This applies not only to individual opinion or an Inference but also covers collective opinion. At least the Hanafi school of law accepts that a new consensus can cancel an old consensus. Suppose there is a consensus on a certain issue. We accept its authority but it does not mean that no one can oppose it till eternity. If someone has the courage to oppose it with due respect and reason, and if he can persuade the jurists to accept his point of view, a new consensus comes into being. The new consensus abrogates the old one. This principle has been propounded by the famous Hanafi jurist, Abu al-Yusr al-Bazdawi in his book Usal al-Fiqh (Principles of Jurisprudence). AI-Bazdawl belongs to the fourth and fifth centuries of the Hijrah.

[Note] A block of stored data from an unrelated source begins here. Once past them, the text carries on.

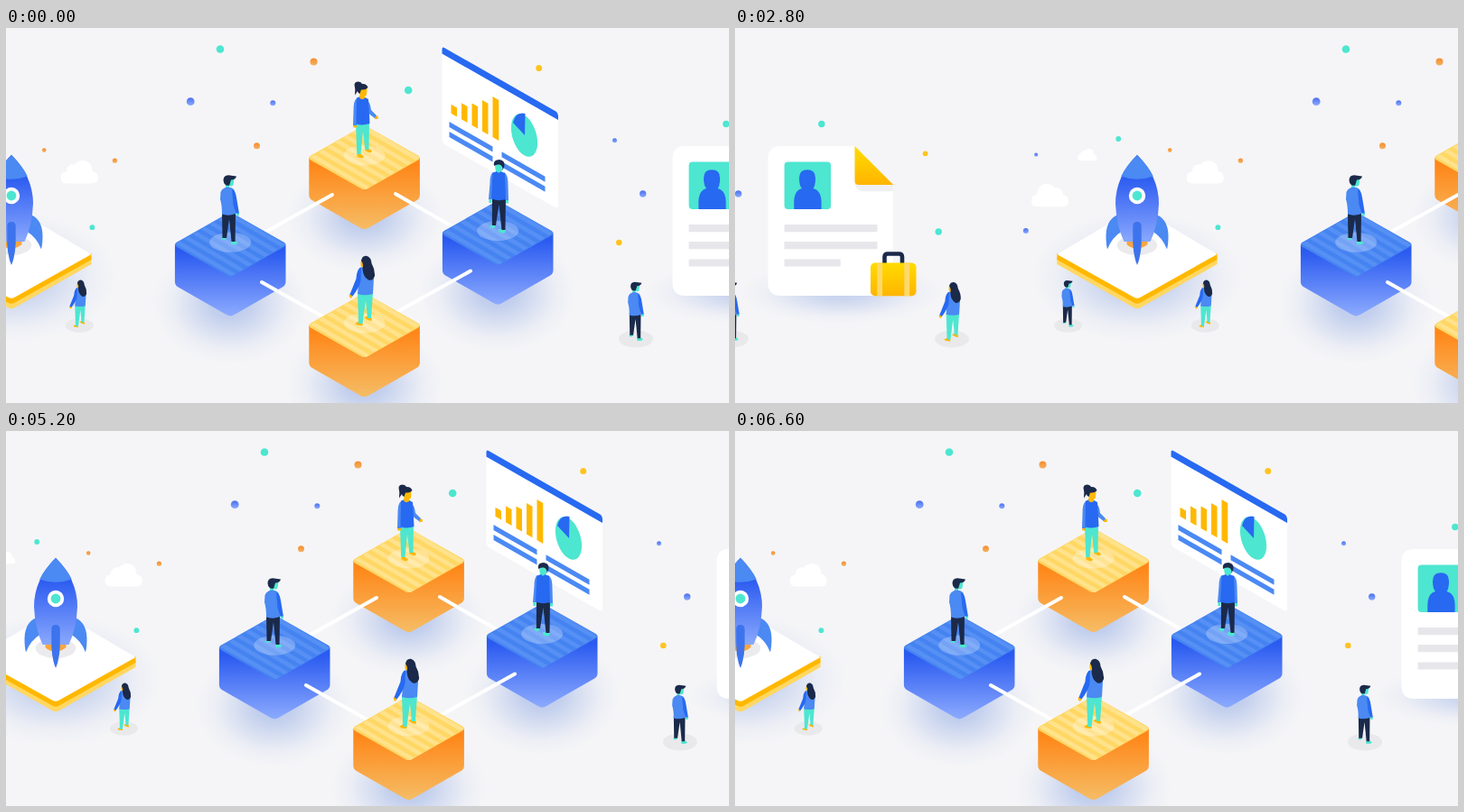
Recreate the animation shown at these times as an HTML page. Size 800 px wide and 416 px high, loop 7600 ms.

```html
<!DOCTYPE html>
<html lang="en">
<head>
<meta charset="utf-8">
<title>Sliding scenes</title>
<style>
html, body { margin: 0; width: 100%; height: 100%; overflow: hidden; background: #f5f5f7; }
#stage { position: relative; width: 100%; height: 100%; overflow: hidden; contain: strict; }
/* animating left keeps every step on whole pixels */
#strip { display: block; position: absolute; left: 0; top: 0; animation: slide 7600ms -4ms infinite; }
/* out and back in 19 equal steps of 100 ms each way */
@keyframes slide {
  0% { left: 0; }
  25% { left: 0; animation-timing-function: steps(19, end); }
  50% { left: -1480px; }
  61.842105% { left: -1480px; animation-timing-function: steps(19, end); }
  86.842105%, 100% { left: 0; }
}
.white { fill: #fff; }
.dark { fill: #1b2a4a; }
.teal { fill: #4de6d0; }
.yellow { fill: #ffb800; }
.blue { fill: #2769f1; }
.sky { fill: #4b89f3; }
.grey { fill: #e9e9ec; }
.link { stroke: #fff; stroke-width: 4; stroke-linecap: round; }
</style>
</head>
<body>
<div id="stage">
<svg id="strip" width="3420" height="416" viewBox="0 0 3420 416">
<defs>
  <linearGradient id="blueSide" gradientUnits="userSpaceOnUse" x1="0" y1="0" x2="0" y2="80">
    <stop offset=".1" stop-color="#2a5af0"/><stop offset="1" stop-color="#8dabfe"/>
  </linearGradient>
  <linearGradient id="orangeSide" gradientUnits="userSpaceOnUse" x1="0" y1="0" x2="0" y2="80">
    <stop offset=".1" stop-color="#ff8719"/><stop offset="1" stop-color="#f5bd66"/>
  </linearGradient>
  <linearGradient id="hull" gradientUnits="userSpaceOnUse" x1="0" y1="164" x2="0" y2="240">
    <stop offset="0" stop-color="#2a5af0"/><stop offset="1" stop-color="#8dabfe"/>
  </linearGradient>
  <linearGradient id="gold" x1="0" y1="0" x2="0" y2="1">
    <stop offset="0" stop-color="#ffdc00"/><stop offset="1" stop-color="#ffb400"/>
  </linearGradient>
  <linearGradient id="blueDot" x1="0" y1="0" x2="0" y2="1">
    <stop offset="0" stop-color="#4a70f0"/><stop offset="1" stop-color="#8dabfe"/>
  </linearGradient>
  <linearGradient id="orangeDot" x1="0" y1="0" x2="0" y2="1">
    <stop offset="0" stop-color="#f98c2c"/><stop offset="1" stop-color="#f2b264"/>
  </linearGradient>
  <radialGradient id="shade">
    <stop offset="0" stop-color="#a9bce8" stop-opacity=".8"/><stop offset=".25" stop-color="#a9bce8" stop-opacity=".66"/>
    <stop offset=".5" stop-color="#a9bce8" stop-opacity=".38"/><stop offset=".75" stop-color="#a9bce8" stop-opacity=".12"/>
    <stop offset="1" stop-color="#a9bce8" stop-opacity="0"/>
  </radialGradient>

  <path id="sides" d="M-61.3,0V41Q-61.3,45-58,47L-4,78Q0,80.3 4,78L58,47Q61.3,45 61.3,41V0Z"/>
  <path id="lid" d="M-59.5,-2.5L-4,-34Q0,-36.4 4,-34L59.5,-2.5Q63,0 59.5,2.5L4,34Q0,36.4-4,34L-59.5,2.5Q-63,0-59.5,-2.5Z"/>
  <clipPath id="lidClip"><use href="#lid"/></clipPath>
  <g id="stripes" clip-path="url(#lidClip)">
    <path transform="matrix(61.3 36 -61.3 36 0 -36)" fill="none" stroke-width=".075"
      d="M0,.04H1M0,.19H1M0,.34H1M0,.49H1M0,.64H1M0,.79H1M0,.94H1"/>
  </g>
  <g id="blueCube">
    <use href="#sides" fill="url(#blueSide)"/><use href="#lid" fill="#4583f1"/>
    <use href="#stripes" stroke="#5690f4"/>
    <ellipse cy="-2.5" rx="23" ry="11" fill="#fff" opacity=".25"/>
  </g>
  <g id="orangeCube">
    <use href="#sides" fill="url(#orangeSide)"/><use href="#lid" fill="#ffd764"/>
    <use href="#stripes" stroke="#ffe28b"/>
    <ellipse cy="-2.5" rx="23" ry="11" fill="#fff" opacity=".3"/>
  </g>

  <!-- figures stand on the origin -->
  <g id="man"><g transform="translate(-247.5 -238)">
    <path class="teal" d="M238.5,234L240,231H244L243.5,234Q241,236 238.5,234ZM249,236H253.5L257,238.5Q255,241 249,240Z"/>
    <path class="dark" d="M239,204H254L253.6,237H249.5L247,212L244,233H239.5Z"/>
    <path class="teal" d="M246,167H252.5L251.5,174Q250,176.5 247,175V179H243V172Z"/>
    <path class="dark" d="M240.5,169Q240.5,163.5 246,163.2L255,164.4Q254,168.3 249,168.5L247.2,174.5Q241.5,176 240.5,169Z"/>
    <path class="sky" d="M237.5,182Q240,176.5 246,176.5Q252,177 253,181L254,206Q246,209 239,206.5Q239,196 237,190Z"/>
    <path class="blue" d="M250,179Q254,180 255,188L258,206H254.5L251.5,196Z"/>
    <path class="teal" d="M254.5,205.5H258L257.5,208.5H255Z"/>
  </g></g>
  <g id="woman"><g transform="translate(-396.5 -327)">
    <path class="yellow" d="M386,328L390,325.5H394.5V330Q389,330.5 386,328ZM396.5,321L400,319.5L405,322L404.5,325Q399,324 396.5,321Z"/>
    <path class="teal" d="M389,293H406L404,322H400L398,302L394.5,328H390.2Z"/>
    <path class="yellow" d="M393,257Q391.5,264 394,266L398,267V256ZM380,295L384,296.5L382,300Q379,299 380,295Z"/>
    <path class="sky" d="M391,266Q398,264 404,268L407,278L406,295Q397,297.5 389,295L390,283Z"/>
    <path class="blue" d="M393,265.5Q388,267 387.5,278L380.5,295.5L383.5,297.5Q391,288 392.5,280Z"/>
    <path class="dark" d="M393,258Q394,252.6 399,252.8Q404,254 404.5,261Q408.5,268 408,275Q406,281 401,279.5Q395,276 394.5,267Q396,262 393,258Z"/>
  </g></g>
  <g id="ponytailWoman">
    <path class="yellow" d="M388,141L391,138.5L396,142.5L394.5,144.5Q389,144 388,141ZM397,135L400,133L405,136L404,138.3Q399,138 397,135Z"/>
    <path class="teal" d="M387,105H402L401.5,135H397.3L395,114L392.5,140H388.2Z"/>
    <path class="yellow" d="M392,67H399.5L399,74Q398,76 396.5,75.5V79H391ZM384,107H388V110.5H384.5ZM407.5,96.5L412,98L411.5,101H408Z"/>
    <path class="sky" d="M388,78Q384.5,80 384.5,92L384,108H388L390,90ZM399,80Q403,82 404,91L410,97L408,100L400,94Z"/>
    <path class="blue" d="M388,77.5Q395,74.5 401,79L402.5,106Q395,108.5 387.5,106.5Z"/>
    <path class="yellow" d="M391.5,75H397V78Q394,80 391.5,78Z"/>
    <path class="dark" d="M385.5,63Q386,59.5 390,59.6Q393,60 394,62Q399,61.5 400.5,66Q398,69 393,68.5L391.5,73Q389,72 389,70L386,74.5Q387,68 385.5,63Z"/>
  </g>
  <g id="frontMan">
    <path class="teal" d="M535,220L538,217.5H542L540.5,222Q537,223 535,220ZM545,223H553L552.5,227Q547,228.5 545,225.5ZM534.2,189H537.5V194H534.5ZM552.5,190H556V194.5H553Z"/>
    <path class="dark" d="M538,188H553L552.5,224H548.5L545.5,196L542,219H537.8Z"/>
    <path class="teal" d="M541,150H549.5V157Q548,160 547,160V163H543V160Q541,158 541,150Z"/>
    <path class="sky" d="M539,160Q535.5,162 535.5,172L534,190H537.5L541,172ZM551,160Q555.5,162 555.5,174L556,191H552.5L549,172Z"/>
    <path class="blue" d="M538.5,160.5L543,159Q545,162 547.5,159L552,161L553,190Q545,192.5 537,189.5Z"/>
    <path class="dark" d="M540,153Q538.5,146 546,146Q552,146.5 551.5,153L549.5,158Q550,152.5 546,151.5Q542,151 540,153Z"/>
  </g>
  <path id="cloud" class="white" d="M6.5,25.5Q0,25.5 0,19Q0,13 6,12.5Q7,3 15.5,4.5Q18,0 25.5,0Q34,1 35,12Q41,13 41,19Q41,25.5 34.5,25.5Z"/>
  <path id="fin" class="sky" d="M427,206Q411,210 410.5,230Q410.5,240 412,245.5Q417,232 429,225Z"/>

  <g id="cubes">
    <g fill="url(#shade)">
      <ellipse cx="248" cy="306" rx="86" ry="66"/><ellipse cx="544" cy="293" rx="86" ry="66"/>
      <ellipse cx="396.5" cy="209" rx="86" ry="62"/><ellipse cx="396.5" cy="395" rx="86" ry="66"/>
    </g>
    <g transform="matrix(1 .572 0 1 482.5 20.5)">
      <rect class="white" width="128.5" height="107" rx="4"/>
      <path class="blue" d="M0,8V3Q0,0 3,0H125.5Q128.5,0 128.5,3V8Z"/>
      <path class="yellow" d="M10,58.5h6.5v10H10ZM21.5,50.5H28v18H21.5ZM33,44h6.5v24.5H33ZM44.5,34H51v34.5H44.5ZM56,23.5h6.8v45H56Z"/>
      <path class="sky" d="M8,79h48v6H8ZM8,90h48v6H8ZM66,79h48v6H66ZM66,90h48v6H66Z"/>
      <ellipse class="teal" cx="91" cy="46.5" rx="14.6" ry="22.3"/>
    </g>
    <path class="blue" d="M574,119L574.5,95Q564,92.5 561,105Z"/>
    <use href="#orangeCube" x="396.6" y="143.9"/>
    <path class="link" d="M280,230.3L361,185M431,184L500,223.8"/>
    <use href="#blueCube" x="248.2" y="240.3"/>
    <use href="#blueCube" x="544.2" y="227.5"/>
    <path class="link" d="M283,282L360,325.5M425,319.2L514,269.5"/>
    <use href="#orangeCube" x="396.6" y="329.9"/>
    <use href="#ponytailWoman"/><use href="#frontMan"/>
    <use href="#man" x="247.5" y="238"/><use href="#woman" x="396.5" y="327"/>
    <g class="teal"><circle cx="237" cy="23.5" r="4.3"/><circle cx="445.2" cy="69" r="4.3"/></g>
    <g fill="url(#orangeDot)"><circle cx="340.5" cy="37.6" r="4"/><circle cx="277.5" cy="130.7" r="3.5"/></g>
    <g fill="url(#blueDot)"><circle cx="204.2" cy="81.7" r="4.4"/><circle cx="295.3" cy="83.2" r="3"/></g>
    <circle cx="589.7" cy="44.6" r="3.5" fill="#ffc422"/>
  </g>

  <g id="document">
    <ellipse cx="118" cy="294" rx="112" ry="34" fill="url(#shade)" opacity=".8"/>
    <path class="white" d="M50.5,131H132.5L175,174V297H50.5Q36.5,297 36.5,283V145Q36.5,131 50.5,131Z"/>
    <path fill="#f0f0f2" d="M132.5,170L175,174V181.2H142Q133,181 132.5,170Z"/>
    <path fill="url(#gold)" d="M132.5,131L175.3,174H137Q132.5,174 132.5,169.5Z"/>
    <rect class="teal" x="54.6" y="148.6" width="51.5" height="52.4" rx="4"/>
    <path class="blue" d="M65.3,201V194Q65.3,180 74,178Q71,175 71,166.5Q71,157.3 80,157.3Q89,157.3 89,166.5Q89,175 86.5,178Q95.6,180 95.6,194V201Z"/>
    <path fill="#e7e7eb" d="M54.6,218H157.5v8.2H54.6ZM54.6,237H157.5v8.2H54.6ZM54.6,256.4H116.7v8.2H54.6Z"/>
    <path d="M165.5,263V254Q165.5,250.5 169,250.5H181.5Q185,250.5 185,254V263" fill="none" stroke="#1b2a4a" stroke-width="4.6"/>
    <rect x="150" y="260.6" width="50.5" height="36.7" rx="5" fill="url(#gold)"/>
    <path fill="#ffd968" d="M157.3,260.6h5.8v36.7h-5.8ZM187.3,260.6h5.8v36.7h-5.8Z"/>
    <g class="grey"><ellipse cx="-4" cy="345" rx="19" ry="9.4"/><ellipse cx="240" cy="345" rx="19" ry="9.4"/></g>
    <use href="#man" transform="translate(-4 345) scale(.845)"/>
    <use href="#woman" transform="translate(240 345) scale(.85)"/>
    <g fill="url(#blueDot)"><circle cx="-27.5" cy="124.8" r="2.5"/><circle cx="3.7" cy="184" r="3.7"/></g>
    <g class="teal"><circle cx="95.8" cy="106.5" r="3.7"/><circle cx="225.2" cy="226" r="3.7"/></g>
    <g fill="#ffc422"><circle cx="-22.7" cy="238" r="3.3"/><circle cx="210.6" cy="139.3" r="2.9"/></g>
  </g>

  <g id="rocket">
    <ellipse cx="445" cy="276" rx="116" ry="72" fill="url(#shade)"/>
    <path fill="#ffd762" d="M356.3,255V262L441,310Q445,312.5 449,310L533.5,262V255Z"/>
    <path class="yellow" d="M356.3,250V257L441,304.5Q445,307 449,304.5L533.5,257V250Z"/>
    <path class="white" d="M356.3,251L441,201Q445,198.5 449,201L533.5,251L449,298.5Q445,301 441,298.5Z"/>
    <ellipse cx="445" cy="241" rx="22.3" ry="11" fill="#ebebed"/>
    <path fill="#f9a63f" d="M433.5,234H456.5V240Q451,245 445,244Q438,245 433.5,240Z"/>
    <use href="#fin"/><use href="#fin" transform="matrix(-1 0 0 1 890 0)"/>
    <path fill="url(#hull)" d="M445,140.8Q469,165 469,195Q468,219 459.5,237H430.5Q422,219 421,195Q421,165 445,140.8Z"/>
    <path class="sky" d="M445,140.8Q458,154 462.8,164.5Q445,171 427.2,164.5Q432,154 445,140.8Z"/>
    <circle class="white" cx="445" cy="186" r="9.2"/><circle class="teal" cx="445" cy="186" r="5.4"/>
    <path fill="#3d73ec" d="M440.3,220Q440.3,215 445,215Q449.7,215 449.7,220V239Q449,254 445,263Q441,254 440.3,239Z"/>
    <use href="#cloud" x="499.7" y="147"/>
    <use href="#cloud" transform="matrix(-1 0 0 1 369 172.7)"/>
    <use href="#cloud" transform="translate(379 134) scale(.52)"/>
    <g class="grey"><ellipse cx="368.5" cy="330" rx="15.5" ry="7.8"/><ellipse cx="520.3" cy="330" rx="15.5" ry="7.8"/></g>
    <use href="#man" transform="translate(368.5 330) scale(.67)"/>
    <use href="#woman" transform="translate(520.3 330) scale(.68)"/>
    <g fill="url(#blueDot)"><circle cx="333.2" cy="140.7" r="2.1"/><circle cx="321.8" cy="225" r="3"/></g>
    <g fill="url(#orangeDot)"><circle cx="481.2" cy="135.6" r="2.3"/><circle cx="559.4" cy="147.2" r="2.6"/></g>
    <g class="teal"><circle cx="424.2" cy="123" r="2.9"/><circle cx="534.4" cy="221.2" r="2.9"/></g>
  </g>

  <g id="tile">
    <use href="#rocket" x="-439"/><use href="#cubes"/><use href="#document" x="701"/>
  </g>
</defs>
<use href="#tile"/><use href="#tile" x="1140"/><use href="#tile" x="2280"/>
</svg>
</div>
</body>
</html>
```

This work is a great contribution to Islamic jurisprudence. It is on account of his statement that we can say that consensus cannot become a source of difficulty for us. If a consensus is reached on some issue and it is found subsequently to be unsuitable, the possibility remains that we may change it through reasoning and create a new one cancelling the old consensus.

The purpose of this brief comment was to underline the fact that Muslim's have codified their law after the demise of the Prophet (peace be upon him) in a manner which has not only preserved it for posterity but has also ensured that it remains practicable through the ages. It is a universally recognised principle that a law Ian be changed either by the Law-maker Himself or an authority higher than His. Anyone of a lower status cannot change the law. If God has given a command, He alone can change it. If a Prophet (peace be upon him) has pronounced a verdict, he or another Prophet can change it and indeed Allah can, but no authority lower than that of a Prophet (e.g. a jurist) can change the taw laid down by a Prophet. The opinion of a jurist can, however, be rejected by another jurist who can offer his own opinion instead.